Supplied records:
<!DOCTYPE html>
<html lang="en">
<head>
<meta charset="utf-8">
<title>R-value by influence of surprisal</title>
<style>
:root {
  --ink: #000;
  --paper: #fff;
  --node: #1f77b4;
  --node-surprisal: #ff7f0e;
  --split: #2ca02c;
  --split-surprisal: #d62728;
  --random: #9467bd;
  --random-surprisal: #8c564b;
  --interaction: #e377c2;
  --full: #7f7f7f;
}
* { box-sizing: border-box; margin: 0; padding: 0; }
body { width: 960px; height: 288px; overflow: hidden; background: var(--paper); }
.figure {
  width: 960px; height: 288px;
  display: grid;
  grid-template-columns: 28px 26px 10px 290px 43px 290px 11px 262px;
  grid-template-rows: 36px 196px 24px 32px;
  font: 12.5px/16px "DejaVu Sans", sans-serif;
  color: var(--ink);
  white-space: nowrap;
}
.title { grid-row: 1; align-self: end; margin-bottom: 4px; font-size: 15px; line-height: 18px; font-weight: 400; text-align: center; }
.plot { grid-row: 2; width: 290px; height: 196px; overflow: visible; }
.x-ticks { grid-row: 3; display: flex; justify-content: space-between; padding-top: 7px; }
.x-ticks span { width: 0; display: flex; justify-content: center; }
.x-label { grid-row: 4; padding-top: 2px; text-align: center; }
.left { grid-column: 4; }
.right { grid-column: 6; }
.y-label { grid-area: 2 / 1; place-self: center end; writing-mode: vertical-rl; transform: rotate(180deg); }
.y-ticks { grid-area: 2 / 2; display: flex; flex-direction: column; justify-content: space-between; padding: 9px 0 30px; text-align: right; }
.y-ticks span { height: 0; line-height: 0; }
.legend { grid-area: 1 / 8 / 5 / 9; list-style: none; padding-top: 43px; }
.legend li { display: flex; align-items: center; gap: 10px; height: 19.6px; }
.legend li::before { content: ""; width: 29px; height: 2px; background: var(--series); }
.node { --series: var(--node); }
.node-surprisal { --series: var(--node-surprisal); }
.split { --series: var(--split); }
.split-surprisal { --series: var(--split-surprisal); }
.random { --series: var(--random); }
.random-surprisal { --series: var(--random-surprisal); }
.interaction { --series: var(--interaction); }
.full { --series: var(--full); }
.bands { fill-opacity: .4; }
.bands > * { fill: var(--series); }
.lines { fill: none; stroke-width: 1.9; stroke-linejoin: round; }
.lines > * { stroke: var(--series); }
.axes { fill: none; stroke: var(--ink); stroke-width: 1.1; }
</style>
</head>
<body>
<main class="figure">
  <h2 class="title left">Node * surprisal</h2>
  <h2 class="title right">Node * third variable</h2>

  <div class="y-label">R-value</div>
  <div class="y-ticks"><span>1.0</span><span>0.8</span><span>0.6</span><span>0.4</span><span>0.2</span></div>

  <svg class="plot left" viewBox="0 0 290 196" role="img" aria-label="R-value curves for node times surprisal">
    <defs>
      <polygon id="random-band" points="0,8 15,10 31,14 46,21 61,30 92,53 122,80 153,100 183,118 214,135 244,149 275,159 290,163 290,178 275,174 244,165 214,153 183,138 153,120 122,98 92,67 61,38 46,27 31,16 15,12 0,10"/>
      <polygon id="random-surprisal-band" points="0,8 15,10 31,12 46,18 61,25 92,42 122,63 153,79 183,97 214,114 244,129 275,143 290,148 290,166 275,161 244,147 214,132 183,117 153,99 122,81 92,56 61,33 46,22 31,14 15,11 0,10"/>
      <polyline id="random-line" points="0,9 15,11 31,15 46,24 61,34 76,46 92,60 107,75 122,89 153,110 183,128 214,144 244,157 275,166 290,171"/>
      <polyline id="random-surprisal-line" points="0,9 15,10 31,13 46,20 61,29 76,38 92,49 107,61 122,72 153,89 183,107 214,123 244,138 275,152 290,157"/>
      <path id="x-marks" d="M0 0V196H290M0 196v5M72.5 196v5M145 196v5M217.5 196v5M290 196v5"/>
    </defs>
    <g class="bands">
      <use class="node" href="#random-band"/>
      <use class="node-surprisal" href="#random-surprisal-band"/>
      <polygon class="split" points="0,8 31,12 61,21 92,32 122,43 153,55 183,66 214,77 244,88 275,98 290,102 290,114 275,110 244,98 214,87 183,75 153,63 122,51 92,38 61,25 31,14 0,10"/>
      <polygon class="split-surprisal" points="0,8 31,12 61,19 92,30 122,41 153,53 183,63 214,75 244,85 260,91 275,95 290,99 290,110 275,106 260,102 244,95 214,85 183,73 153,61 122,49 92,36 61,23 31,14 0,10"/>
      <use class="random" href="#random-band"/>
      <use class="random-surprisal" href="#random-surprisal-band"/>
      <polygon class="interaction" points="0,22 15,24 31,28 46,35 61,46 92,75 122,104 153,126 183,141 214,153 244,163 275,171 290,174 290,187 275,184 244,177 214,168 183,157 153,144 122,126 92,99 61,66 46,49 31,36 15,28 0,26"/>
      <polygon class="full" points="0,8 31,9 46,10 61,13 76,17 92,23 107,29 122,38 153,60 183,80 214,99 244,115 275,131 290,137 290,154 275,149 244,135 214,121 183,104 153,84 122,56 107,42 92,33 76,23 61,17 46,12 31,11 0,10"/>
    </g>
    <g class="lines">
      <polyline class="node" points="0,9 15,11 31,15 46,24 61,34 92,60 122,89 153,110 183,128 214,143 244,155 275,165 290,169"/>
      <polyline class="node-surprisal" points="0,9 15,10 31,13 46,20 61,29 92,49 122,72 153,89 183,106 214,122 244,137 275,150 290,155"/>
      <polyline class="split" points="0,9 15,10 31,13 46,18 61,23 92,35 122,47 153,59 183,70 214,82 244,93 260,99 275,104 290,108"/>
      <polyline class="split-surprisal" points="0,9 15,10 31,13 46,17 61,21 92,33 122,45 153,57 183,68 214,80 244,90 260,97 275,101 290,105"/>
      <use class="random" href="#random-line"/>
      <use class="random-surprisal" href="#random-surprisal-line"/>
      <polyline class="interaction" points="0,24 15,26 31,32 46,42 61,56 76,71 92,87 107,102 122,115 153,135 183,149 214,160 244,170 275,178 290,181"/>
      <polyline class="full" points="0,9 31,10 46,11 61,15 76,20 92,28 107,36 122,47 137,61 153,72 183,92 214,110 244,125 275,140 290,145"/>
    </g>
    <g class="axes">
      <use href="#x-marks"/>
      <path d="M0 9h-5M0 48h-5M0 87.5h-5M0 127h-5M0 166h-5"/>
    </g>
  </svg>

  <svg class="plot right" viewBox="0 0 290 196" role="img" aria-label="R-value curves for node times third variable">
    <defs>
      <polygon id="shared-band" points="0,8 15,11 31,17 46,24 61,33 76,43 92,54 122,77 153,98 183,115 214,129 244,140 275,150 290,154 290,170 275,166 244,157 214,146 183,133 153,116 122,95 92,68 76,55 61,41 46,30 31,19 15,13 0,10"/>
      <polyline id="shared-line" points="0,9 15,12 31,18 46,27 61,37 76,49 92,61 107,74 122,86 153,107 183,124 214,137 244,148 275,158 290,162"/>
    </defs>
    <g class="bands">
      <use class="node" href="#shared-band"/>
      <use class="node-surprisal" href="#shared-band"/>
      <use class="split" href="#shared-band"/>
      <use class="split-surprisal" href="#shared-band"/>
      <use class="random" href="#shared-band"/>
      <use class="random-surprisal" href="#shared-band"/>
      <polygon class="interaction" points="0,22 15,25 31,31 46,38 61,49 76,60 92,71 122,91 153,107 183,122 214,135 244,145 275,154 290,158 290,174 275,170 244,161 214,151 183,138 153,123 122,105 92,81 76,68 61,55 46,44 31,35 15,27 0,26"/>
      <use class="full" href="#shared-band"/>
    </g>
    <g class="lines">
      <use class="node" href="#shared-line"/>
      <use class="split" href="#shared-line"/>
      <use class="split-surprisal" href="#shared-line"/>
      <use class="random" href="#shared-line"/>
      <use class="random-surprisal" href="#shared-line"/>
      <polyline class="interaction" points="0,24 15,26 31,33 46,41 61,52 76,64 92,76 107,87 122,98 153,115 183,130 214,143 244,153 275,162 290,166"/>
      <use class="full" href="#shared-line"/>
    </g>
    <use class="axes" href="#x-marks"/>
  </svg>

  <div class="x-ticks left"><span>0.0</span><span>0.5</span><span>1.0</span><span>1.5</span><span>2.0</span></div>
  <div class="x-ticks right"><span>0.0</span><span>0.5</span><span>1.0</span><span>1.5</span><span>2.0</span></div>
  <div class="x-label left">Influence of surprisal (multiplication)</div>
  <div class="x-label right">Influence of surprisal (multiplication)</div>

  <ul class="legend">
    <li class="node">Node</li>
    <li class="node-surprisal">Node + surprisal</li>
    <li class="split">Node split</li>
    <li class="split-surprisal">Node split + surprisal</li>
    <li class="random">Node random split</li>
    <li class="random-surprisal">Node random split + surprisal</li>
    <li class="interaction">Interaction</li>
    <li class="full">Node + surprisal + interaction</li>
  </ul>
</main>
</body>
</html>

Problem requirements: Set down exactly the lines from the start of the records to the line with "border-box; margin: 0;". Include that line, and add nothing more.

Response:
<!DOCTYPE html>
<html lang="en">
<head>
<meta charset="utf-8">
<title>R-value by influence of surprisal</title>
<style>
:root {
  --ink: #000;
  --paper: #fff;
  --node: #1f77b4;
  --node-surprisal: #ff7f0e;
  --split: #2ca02c;
  --split-surprisal: #d62728;
  --random: #9467bd;
  --random-surprisal: #8c564b;
  --interaction: #e377c2;
  --full: #7f7f7f;
}
* { box-sizing: border-box; margin: 0; padding: 0; }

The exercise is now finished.